* [How to complete this task]
When a line contains the string "transform", it counts once; give the total of such lines in the entries below and nothing else.
⟨
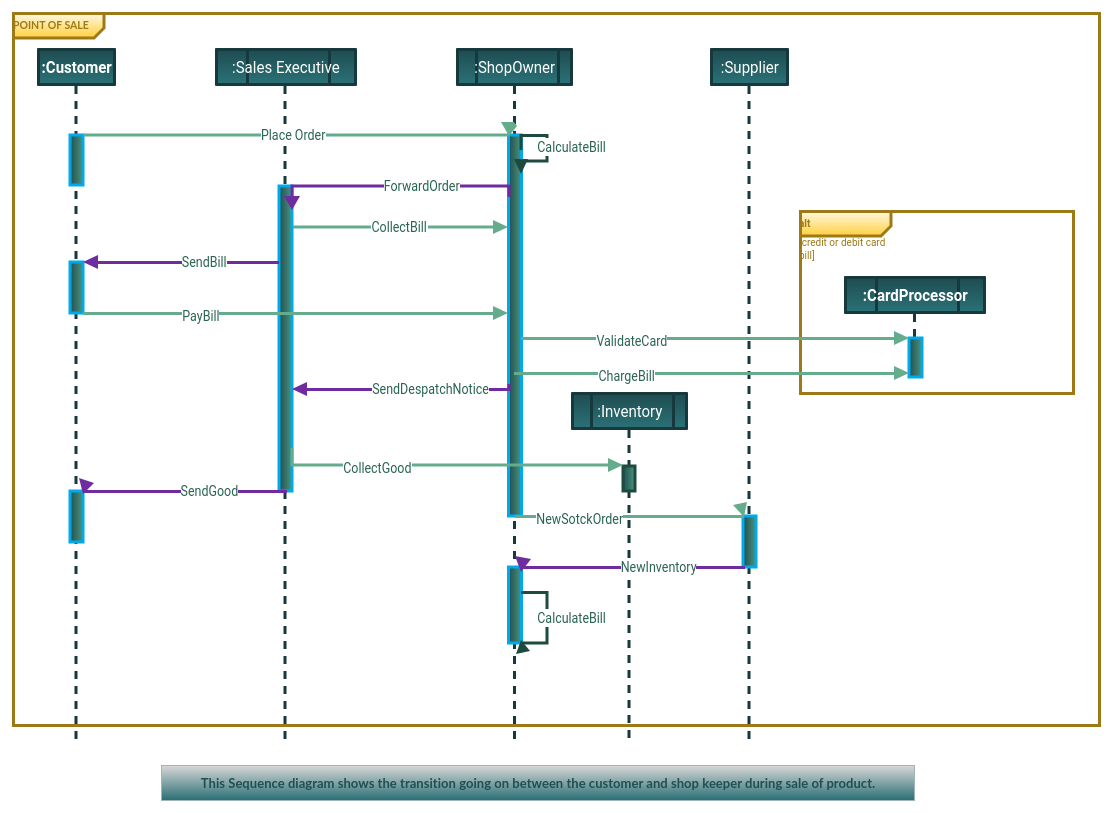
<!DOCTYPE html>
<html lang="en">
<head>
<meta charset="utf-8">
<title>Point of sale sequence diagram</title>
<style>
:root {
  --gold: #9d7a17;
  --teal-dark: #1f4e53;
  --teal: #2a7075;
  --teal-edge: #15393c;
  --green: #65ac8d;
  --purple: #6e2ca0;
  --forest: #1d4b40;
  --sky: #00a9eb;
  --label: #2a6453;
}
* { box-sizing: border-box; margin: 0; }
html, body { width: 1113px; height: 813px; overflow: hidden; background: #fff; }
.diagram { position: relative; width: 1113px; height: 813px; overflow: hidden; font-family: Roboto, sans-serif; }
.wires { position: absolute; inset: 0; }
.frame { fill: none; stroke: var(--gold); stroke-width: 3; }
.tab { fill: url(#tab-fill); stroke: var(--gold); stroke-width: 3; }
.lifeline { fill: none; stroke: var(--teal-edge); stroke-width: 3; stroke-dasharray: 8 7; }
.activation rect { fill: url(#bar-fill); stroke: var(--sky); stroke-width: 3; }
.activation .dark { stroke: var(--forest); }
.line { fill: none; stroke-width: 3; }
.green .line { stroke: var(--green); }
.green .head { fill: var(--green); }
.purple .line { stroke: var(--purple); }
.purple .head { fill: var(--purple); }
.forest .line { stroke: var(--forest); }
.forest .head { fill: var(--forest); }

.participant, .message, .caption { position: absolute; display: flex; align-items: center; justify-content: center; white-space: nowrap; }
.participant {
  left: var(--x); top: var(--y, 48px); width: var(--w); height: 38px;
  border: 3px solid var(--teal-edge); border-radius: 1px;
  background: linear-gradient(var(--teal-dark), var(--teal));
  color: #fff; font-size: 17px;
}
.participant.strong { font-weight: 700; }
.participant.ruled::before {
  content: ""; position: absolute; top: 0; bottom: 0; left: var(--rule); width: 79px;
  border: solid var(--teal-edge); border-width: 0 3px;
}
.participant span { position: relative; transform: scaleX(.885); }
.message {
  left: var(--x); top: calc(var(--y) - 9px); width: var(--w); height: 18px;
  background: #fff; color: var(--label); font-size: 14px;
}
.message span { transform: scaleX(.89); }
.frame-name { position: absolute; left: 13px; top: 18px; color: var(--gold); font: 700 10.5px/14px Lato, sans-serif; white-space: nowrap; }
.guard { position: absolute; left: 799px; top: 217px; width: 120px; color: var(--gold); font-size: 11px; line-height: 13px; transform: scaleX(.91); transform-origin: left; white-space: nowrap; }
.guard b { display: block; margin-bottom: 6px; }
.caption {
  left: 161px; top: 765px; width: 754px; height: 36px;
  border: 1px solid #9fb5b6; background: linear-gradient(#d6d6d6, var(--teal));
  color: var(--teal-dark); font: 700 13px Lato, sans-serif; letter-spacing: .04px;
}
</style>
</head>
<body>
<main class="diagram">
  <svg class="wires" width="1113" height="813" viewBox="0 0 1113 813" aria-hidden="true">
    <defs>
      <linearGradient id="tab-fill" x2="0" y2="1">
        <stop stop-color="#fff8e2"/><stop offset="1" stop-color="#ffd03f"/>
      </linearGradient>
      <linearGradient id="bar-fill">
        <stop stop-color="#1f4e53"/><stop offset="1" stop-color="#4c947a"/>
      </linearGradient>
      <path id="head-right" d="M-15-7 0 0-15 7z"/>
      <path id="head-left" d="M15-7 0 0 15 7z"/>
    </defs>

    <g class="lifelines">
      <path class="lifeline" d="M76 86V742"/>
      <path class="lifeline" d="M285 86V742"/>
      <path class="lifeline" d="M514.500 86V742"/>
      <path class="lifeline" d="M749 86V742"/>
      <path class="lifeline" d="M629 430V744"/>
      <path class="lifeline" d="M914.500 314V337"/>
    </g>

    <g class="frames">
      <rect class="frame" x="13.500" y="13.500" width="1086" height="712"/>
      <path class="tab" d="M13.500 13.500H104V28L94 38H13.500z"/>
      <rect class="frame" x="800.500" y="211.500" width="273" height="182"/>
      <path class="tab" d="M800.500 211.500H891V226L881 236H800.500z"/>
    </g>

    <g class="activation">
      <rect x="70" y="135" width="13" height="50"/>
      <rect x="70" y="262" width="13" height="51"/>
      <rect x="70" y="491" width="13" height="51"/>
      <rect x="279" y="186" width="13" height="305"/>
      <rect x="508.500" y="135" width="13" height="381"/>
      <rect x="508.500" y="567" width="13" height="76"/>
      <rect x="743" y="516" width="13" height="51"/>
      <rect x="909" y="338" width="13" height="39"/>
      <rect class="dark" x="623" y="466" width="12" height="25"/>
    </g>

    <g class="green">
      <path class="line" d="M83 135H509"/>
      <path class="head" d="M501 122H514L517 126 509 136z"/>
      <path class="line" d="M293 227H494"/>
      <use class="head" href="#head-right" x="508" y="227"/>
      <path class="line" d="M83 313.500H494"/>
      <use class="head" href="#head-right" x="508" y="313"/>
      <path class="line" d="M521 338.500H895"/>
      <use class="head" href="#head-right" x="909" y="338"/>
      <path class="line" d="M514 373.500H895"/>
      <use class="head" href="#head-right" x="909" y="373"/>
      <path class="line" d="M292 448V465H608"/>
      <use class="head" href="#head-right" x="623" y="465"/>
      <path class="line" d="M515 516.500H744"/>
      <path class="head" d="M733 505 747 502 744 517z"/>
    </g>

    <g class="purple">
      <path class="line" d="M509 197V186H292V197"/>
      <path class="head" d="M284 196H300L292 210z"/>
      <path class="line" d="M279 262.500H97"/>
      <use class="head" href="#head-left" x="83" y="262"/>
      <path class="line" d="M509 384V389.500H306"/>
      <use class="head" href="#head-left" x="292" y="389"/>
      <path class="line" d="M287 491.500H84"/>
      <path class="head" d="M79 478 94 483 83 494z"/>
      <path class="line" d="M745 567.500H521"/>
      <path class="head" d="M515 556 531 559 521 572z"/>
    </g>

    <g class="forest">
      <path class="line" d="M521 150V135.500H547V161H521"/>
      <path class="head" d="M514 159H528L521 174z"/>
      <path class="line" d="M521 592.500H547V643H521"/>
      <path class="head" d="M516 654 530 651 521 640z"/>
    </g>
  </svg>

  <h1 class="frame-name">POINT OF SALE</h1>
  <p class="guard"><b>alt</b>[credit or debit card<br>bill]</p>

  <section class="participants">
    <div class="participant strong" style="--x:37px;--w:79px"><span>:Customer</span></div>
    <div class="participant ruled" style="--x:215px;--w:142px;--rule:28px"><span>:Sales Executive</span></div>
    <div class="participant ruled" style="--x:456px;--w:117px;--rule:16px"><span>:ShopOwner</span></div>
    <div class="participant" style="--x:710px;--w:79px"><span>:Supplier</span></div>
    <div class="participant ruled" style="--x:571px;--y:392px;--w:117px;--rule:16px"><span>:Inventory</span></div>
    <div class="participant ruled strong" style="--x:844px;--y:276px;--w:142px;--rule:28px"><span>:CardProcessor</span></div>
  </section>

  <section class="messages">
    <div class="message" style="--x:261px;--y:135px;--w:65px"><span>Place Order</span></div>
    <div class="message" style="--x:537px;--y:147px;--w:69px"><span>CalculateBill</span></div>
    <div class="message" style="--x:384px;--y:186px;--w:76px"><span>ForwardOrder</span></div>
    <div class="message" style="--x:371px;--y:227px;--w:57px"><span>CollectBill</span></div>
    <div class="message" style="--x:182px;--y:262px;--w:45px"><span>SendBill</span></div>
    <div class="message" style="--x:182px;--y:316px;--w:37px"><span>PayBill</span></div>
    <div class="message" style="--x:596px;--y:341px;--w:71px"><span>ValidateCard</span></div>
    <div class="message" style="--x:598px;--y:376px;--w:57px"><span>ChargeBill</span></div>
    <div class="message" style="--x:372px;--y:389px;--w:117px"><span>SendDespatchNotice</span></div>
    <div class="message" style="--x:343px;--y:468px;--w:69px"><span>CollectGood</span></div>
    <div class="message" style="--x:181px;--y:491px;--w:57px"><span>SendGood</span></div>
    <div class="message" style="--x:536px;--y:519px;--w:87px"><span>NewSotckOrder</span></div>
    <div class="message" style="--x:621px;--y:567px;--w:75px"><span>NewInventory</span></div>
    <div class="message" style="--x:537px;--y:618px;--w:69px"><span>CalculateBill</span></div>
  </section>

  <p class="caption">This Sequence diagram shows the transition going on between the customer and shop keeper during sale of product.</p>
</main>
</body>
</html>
⟩
* [Task result]
3